▸ **YOUR ASSIGNMENT**
Take every line from the listing below that contains "inner".

▸ **INPUT**
<<<<

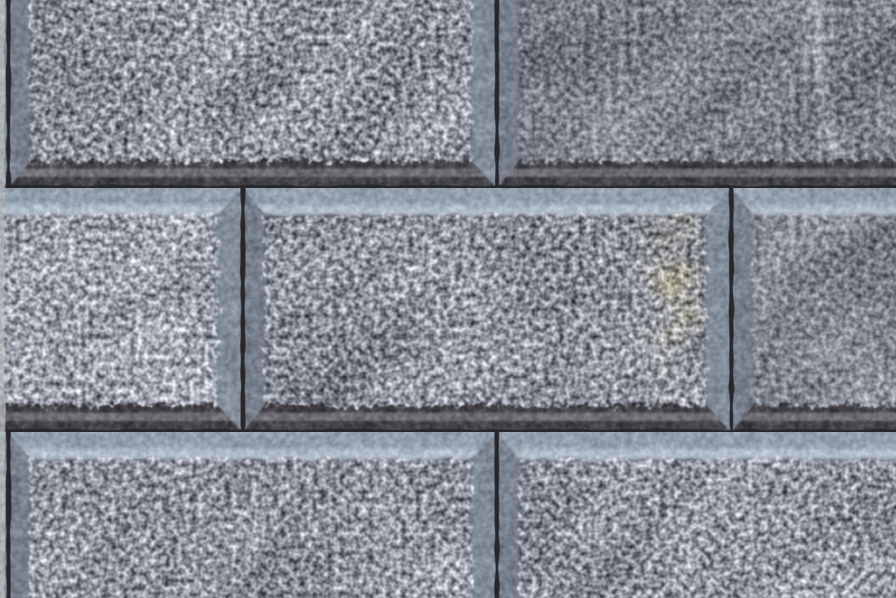
Give the GLSL for this texture, as a Shadertoy shader.

```glsl
// Draws a wall of speckled grey granite blocks with bevelled edges in running bond.

float hash(vec2 p) {
    return fract(sin(dot(p, vec2(127.1, 311.7))) * 43758.5);
}

float cornerSlope(vec2 cell, vec2 offset) {
    float angle = 6.2832 * hash(cell);
    return dot(vec2(cos(angle), sin(angle)), offset);
}

// Gradient noise, roughly -0.7 to 0.7
float gradientNoise(vec2 p) {
    vec2 i = floor(p), f = p - i;
    vec2 u = f * f * f * (f * (f * 6.0 - 15.0) + 10.0);
    vec2 e = vec2(1.0, 0.0);
    float low = mix(cornerSlope(i, f), cornerSlope(i + e, f - e), u.x);
    float high = mix(cornerSlope(i + e.yx, f - e.yx), cornerSlope(i + e.xx, f - e.xx), u.x);
    return mix(low, high, u.y);
}

// Rough inner face of a block: crystals, diagonal veins, a tone per block
vec3 graniteFace(vec2 uv, vec2 id, float grain) {
    float tone = 0.575 - 0.045 * id.x * (id.y + 1.0) + 0.03 * (hash(id + 3.0) - 0.5);
    float contrast = 1.0 - 0.3 * step(0.5, id.x) * step(-0.5, id.y);
    vec2 along = mat2(0.8, -0.6, 0.6, 0.8) * uv;
    float veins = gradientNoise(along * vec2(4.0, 11.0) + id * 7.3)
                + 0.5 * gradientNoise(along * vec2(12.0, 25.0) + id * 3.1);
    float value = tone + contrast * grain + 0.13 * veins;

    // Pale streak in the upper right block
    float streak = uv.x - 1.385 + 0.18 * (uv.y - 0.85) + 0.03 * gradientNoise(uv * 9.0);
    value += 0.13 * exp(-pow(streak / 0.016, 2.0)) * smoothstep(0.7, 0.76, uv.y);

    vec3 colour = value + vec3(-0.018, -0.004, 0.036);

    // Rusty stain near the right end of the middle block
    vec2 stain = (uv - vec2(1.13, 0.52)) / vec2(0.045, 0.13);
    float rust = exp(-dot(stain, stain)) * (0.6 + gradientNoise(uv * 18.0));
    return colour + rust * vec3(0.07, 0.04, -0.06);
}

void mainImage(out vec4 fragColor, in vec2 fragCoord) {
    vec2 uv = fragCoord / iResolution.y;
    float px = 1.0 / iResolution.y;

    // Running bond layout
    vec2 size = vec2(0.817, 0.408);
    float row = floor((uv.y - 0.277) / size.y);
    float shift = mix(0.406, 0.014, mod(row, 2.0));
    float column = floor((uv.x - shift) / size.x);
    vec2 id = vec2(column, row);
    vec2 p = uv - vec2(shift, 0.277) - id * size;

    float grain = 0.46 * gradientNoise(uv * 88.0) + 0.28 * gradientNoise(uv * 155.0 + 40.0);
    float wobble = gradientNoise(uv * 30.0 + 9.0);

    // Depth into the bevel from each side: 0 at the joint, 1 at the face
    float left = p.x / 0.036, right = (size.x - p.x) / 0.042;
    float bottom = p.y / 0.045, top = (size.y - p.y) / 0.043;
    float sideDepth = min(left, right), levelDepth = min(bottom, top);

    // Shadowed, stepped lower bevel
    float ledge = smoothstep(0.35, 0.5, bottom) - smoothstep(0.65, 0.82, bottom);
    vec3 lower = mix(vec3(0.27, 0.26, 0.28), vec3(0.43, 0.43, 0.46), ledge);
    // Sunlit upper bevel, brightest at its inner lip
    vec3 upper = mix(vec3(0.57, 0.62, 0.68), vec3(0.70, 0.75, 0.80), smoothstep(0.45, 0.85, top));
    vec3 level = p.y < 0.5 * size.y ? lower : upper;
    vec3 side = p.x < 0.5 * size.x ? vec3(0.47, 0.50, 0.55) : vec3(0.51, 0.55, 0.60);

    // Mitred corners
    float mitre = 0.06 + px / 0.04;
    vec3 bevel = mix(level, side, smoothstep(-mitre, mitre, levelDepth - sideDepth));
    bevel += 0.25 * grain + 0.06 * wobble;

    // Chipped border between bevel and face
    float chip = px / 0.04 + 0.06;
    float inside = min(sideDepth, levelDepth) - 1.0 + 0.16 * wobble + 0.3 * grain;
    vec3 colour = mix(bevel, graniteFace(uv, id, grain), smoothstep(-chip, chip, inside));

    // Dark open joints of uneven width
    float joint = min(min(p.x, size.x - p.x) - 0.0035, p.y - 0.005) + 0.003 * wobble;
    colour = mix(vec3(0.15, 0.15, 0.17), colour, smoothstep(-px, px, joint));

    // Pale mortar on the left border
    float mortar = 1.0 - smoothstep(-px, px, uv.x - 0.008 + 0.003 * wobble);
    colour = mix(colour, vec3(0.69, 0.71, 0.72) + 0.2 * grain, 0.85 * mortar);

    fragColor = vec4(clamp(colour, 0.0, 1.0), 1.0);
}
```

>>>>

▸ **EXERCISE RESULT**
// Rough inner face of a block: crystals, diagonal veins, a tone per block
    // Sunlit upper bevel, brightest at its inner lip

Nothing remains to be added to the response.